Tracy Meisenbach
http://thehorsediary.net/ (updated 8-23-2008)

Lythinae said...

One (American?) cowboyed his horse through the whole course then tried to get his exhausted horse to take it all together (these were near the end). The horse ended up sliding over it sideways and caught up a leg coming over the other side. I was pissed. The rider was DQed for falling.

He was a New Zealander. One of the more experienced eventers on our team too (this is his 6th Olympics). Was disgusted and disappointed to see someone of level tearing around like a child who doesn't know better. His excuse was something like how he didn't want to go into the show jumping with time faults as it was his weakest phase (like it had nothing to do with being the first/only person to get round without time pentalies?? *sigh*).

Carrie Giannandrea said...

ztig -

There are Appaloosa horses out there for you, they are just few and far between. Check with me once, I can send you a bunch of links to good quality riding Apps! Really!

As for the Olympics, I only watched the cross country jumping. The rest of it I passed on. Amy Tryon went over her horse, that bothered me to watch.
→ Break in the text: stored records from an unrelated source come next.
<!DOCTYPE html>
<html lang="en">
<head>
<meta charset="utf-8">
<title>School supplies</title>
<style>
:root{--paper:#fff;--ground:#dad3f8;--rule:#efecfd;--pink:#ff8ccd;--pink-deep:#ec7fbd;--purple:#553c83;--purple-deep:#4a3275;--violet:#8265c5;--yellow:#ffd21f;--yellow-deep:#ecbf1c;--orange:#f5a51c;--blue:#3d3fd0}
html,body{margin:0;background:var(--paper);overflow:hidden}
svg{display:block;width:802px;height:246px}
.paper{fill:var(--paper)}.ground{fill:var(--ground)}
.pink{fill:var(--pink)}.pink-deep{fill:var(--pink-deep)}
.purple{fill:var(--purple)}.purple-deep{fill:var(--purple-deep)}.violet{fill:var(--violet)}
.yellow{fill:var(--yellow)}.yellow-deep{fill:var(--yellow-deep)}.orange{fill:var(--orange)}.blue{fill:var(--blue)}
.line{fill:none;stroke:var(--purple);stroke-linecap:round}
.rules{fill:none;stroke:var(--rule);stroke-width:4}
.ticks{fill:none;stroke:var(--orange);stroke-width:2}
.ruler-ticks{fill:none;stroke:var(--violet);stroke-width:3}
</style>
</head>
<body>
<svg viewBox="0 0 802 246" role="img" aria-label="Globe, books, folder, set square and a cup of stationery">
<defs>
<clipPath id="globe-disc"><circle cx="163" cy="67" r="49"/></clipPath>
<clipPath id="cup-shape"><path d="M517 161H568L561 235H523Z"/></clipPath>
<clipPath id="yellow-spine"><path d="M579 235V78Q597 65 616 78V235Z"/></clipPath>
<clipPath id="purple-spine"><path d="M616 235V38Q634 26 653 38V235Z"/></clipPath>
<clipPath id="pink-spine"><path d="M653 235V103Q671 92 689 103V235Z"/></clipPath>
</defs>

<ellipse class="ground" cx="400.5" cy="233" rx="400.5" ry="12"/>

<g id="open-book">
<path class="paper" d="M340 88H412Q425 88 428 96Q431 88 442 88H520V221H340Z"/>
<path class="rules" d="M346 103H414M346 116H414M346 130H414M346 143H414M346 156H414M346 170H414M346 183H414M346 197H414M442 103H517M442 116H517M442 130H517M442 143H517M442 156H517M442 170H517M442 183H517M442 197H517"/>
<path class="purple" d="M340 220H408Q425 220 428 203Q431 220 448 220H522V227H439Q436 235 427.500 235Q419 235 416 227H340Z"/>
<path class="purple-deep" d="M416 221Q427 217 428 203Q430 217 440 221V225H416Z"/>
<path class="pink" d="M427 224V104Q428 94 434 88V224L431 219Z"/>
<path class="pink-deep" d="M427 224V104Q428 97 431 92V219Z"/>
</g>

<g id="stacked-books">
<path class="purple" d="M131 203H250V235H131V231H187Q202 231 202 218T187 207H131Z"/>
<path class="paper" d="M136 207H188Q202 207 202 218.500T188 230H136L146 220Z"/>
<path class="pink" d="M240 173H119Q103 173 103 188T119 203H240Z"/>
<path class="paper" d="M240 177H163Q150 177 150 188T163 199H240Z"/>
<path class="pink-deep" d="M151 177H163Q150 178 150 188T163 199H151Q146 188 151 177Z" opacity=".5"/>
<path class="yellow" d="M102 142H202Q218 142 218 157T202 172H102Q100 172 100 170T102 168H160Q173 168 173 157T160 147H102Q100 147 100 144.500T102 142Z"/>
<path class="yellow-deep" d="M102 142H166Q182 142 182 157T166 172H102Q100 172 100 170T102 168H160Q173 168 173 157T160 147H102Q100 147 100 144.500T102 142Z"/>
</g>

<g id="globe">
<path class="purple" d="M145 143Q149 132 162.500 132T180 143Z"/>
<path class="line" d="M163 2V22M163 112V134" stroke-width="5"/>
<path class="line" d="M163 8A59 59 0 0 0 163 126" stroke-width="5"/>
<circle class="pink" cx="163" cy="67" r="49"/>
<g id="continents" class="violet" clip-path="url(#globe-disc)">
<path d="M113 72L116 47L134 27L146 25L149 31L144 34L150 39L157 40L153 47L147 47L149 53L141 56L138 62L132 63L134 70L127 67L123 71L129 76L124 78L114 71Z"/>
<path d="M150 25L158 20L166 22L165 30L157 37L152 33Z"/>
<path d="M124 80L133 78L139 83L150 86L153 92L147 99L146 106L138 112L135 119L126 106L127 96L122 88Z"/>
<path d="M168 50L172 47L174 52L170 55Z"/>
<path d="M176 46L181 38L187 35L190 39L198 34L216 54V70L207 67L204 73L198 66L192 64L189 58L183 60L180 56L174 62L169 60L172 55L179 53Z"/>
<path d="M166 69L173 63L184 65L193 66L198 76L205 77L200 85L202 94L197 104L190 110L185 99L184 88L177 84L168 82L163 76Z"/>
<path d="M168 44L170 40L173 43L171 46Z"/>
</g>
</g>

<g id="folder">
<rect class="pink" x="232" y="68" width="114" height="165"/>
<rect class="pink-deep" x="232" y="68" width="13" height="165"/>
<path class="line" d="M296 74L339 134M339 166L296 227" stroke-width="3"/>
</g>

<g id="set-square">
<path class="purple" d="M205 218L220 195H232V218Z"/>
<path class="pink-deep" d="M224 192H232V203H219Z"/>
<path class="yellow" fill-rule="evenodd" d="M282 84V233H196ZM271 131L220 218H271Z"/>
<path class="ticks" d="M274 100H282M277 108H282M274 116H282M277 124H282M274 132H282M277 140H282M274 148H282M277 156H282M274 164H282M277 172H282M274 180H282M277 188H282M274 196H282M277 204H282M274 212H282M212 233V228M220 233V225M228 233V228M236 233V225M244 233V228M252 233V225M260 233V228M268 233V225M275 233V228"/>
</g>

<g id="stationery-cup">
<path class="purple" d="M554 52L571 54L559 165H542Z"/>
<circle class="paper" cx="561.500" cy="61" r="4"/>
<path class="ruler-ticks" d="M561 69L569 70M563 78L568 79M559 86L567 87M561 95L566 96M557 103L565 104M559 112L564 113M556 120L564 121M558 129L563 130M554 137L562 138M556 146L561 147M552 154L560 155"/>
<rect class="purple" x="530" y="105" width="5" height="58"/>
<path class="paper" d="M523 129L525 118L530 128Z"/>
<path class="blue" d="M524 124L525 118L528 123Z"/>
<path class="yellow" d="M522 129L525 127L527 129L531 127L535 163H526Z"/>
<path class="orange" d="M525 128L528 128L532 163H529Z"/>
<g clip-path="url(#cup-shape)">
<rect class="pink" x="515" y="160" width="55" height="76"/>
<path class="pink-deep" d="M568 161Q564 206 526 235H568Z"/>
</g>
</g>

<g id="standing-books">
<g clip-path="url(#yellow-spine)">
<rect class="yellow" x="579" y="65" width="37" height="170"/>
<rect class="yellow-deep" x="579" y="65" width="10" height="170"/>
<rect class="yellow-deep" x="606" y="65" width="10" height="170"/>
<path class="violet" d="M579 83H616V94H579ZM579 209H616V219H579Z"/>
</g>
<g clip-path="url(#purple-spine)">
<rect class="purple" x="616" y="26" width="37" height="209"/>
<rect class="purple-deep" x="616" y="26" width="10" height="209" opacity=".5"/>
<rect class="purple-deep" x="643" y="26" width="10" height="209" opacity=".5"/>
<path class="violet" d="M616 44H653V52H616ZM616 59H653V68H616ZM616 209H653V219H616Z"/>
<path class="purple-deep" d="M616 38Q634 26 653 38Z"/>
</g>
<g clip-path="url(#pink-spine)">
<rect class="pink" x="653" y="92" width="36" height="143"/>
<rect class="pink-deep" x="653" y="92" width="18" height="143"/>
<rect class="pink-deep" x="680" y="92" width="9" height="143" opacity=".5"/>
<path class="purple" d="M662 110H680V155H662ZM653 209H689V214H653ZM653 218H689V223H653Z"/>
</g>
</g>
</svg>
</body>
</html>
I couldn't tell if she was just too anxious or the horse was out of control.

TJM - Glad you are back, missed you!

I am about at wits end with my breed association, if we got some new staff and a new CEO, that move could really help make some positive changes!

And for anyone interested, I started blogging about my horse adventures. It is happy and light reading.


On judging, I attended a local country fair recently. My stallion took GC Halter Horse in a class of 16. I just had to talk to that judge afterwards and you know what? She knew he was an Appy, and she knew he was built to ride. She told me he won because he was the best turned out horse with the best physic for his purpose. I was floored.

Things can change and I am happy to have been involved in just a tiny part of that change.

Carrie Giannandrea
Dances with Horses
Formula One Farms

GoLightly said...

Absolutely right on! The horse industry has sickened me for many, many years. What is wrong with youngsters that feel five years experience is all you need?
Oh, wait, I was way over-opinionated in my youth. And for no good reason, either. Hours and miles are the best way to learn, but some never, ever do.
Great to read truths coming out of the net. If only neanderthals could read....
Fascinating reading, that suspension list. Jane Smylie is on there? Crap, I did love her books, but Fugly brought out her dark side for me, after the fact. It's a crime, what we do to these truly noble creatures.

equitation queen said...


Riders that participate in dressage execute a "test," not a "pattern." Reining pattern, yes. Trail pattern, yes. Horsemanship pattern, yes. Dressage pattern, no.
Dressage test, yes. Hunter pattern, no. Hunter course, yes.

Sweaty horses in Hong Kong. Hong Kong in August. It was HOT. I was there...sweating behind the scenes. I wish all horses in the world were mistreated like Anky's. Please. Her Olympic horse had a clutch of caretakers. Remember, show horses of all stripes are often managed impeccably, often better than most backyard horses.

Dressage scoring. Each movement is scored in dressage, so despite the rearing and the running backwards, which the rider was justifiably given scores of 0, there is no penalty. She was penalized as much as she could be and STILL won an individual medal.

AQHA hunter under saddle horses. Some of these horses are beautiful movers, DESPITE their head carriage. I've been lucky enough to take a few of these and turn them into USEF hunters, where they have all been praised on their disposition. Low isn't all that bad. In classical dressage, horses are often given opportunity to be released from the frame and travel long and low.

Right now, my partner is showing a Quarter Horse gelding in hunter under saddle classes. He's a good mover and he's quiet and he goes with his nose poking out a bit and his neck a little above level. He's calm and confident. He's won three futurities and several AQHA and APHA points. The judges want to use horses like his but if they're not there to use, they have to use something.

cattypex said...


I'm glad to see some changes in AQHA HUS. Such pretty horses, such weird carriage.

I also thought the Olympic dressage horses were beautiful movers. I'm not a fan of rolkur, but damn, those piaffes! *melt*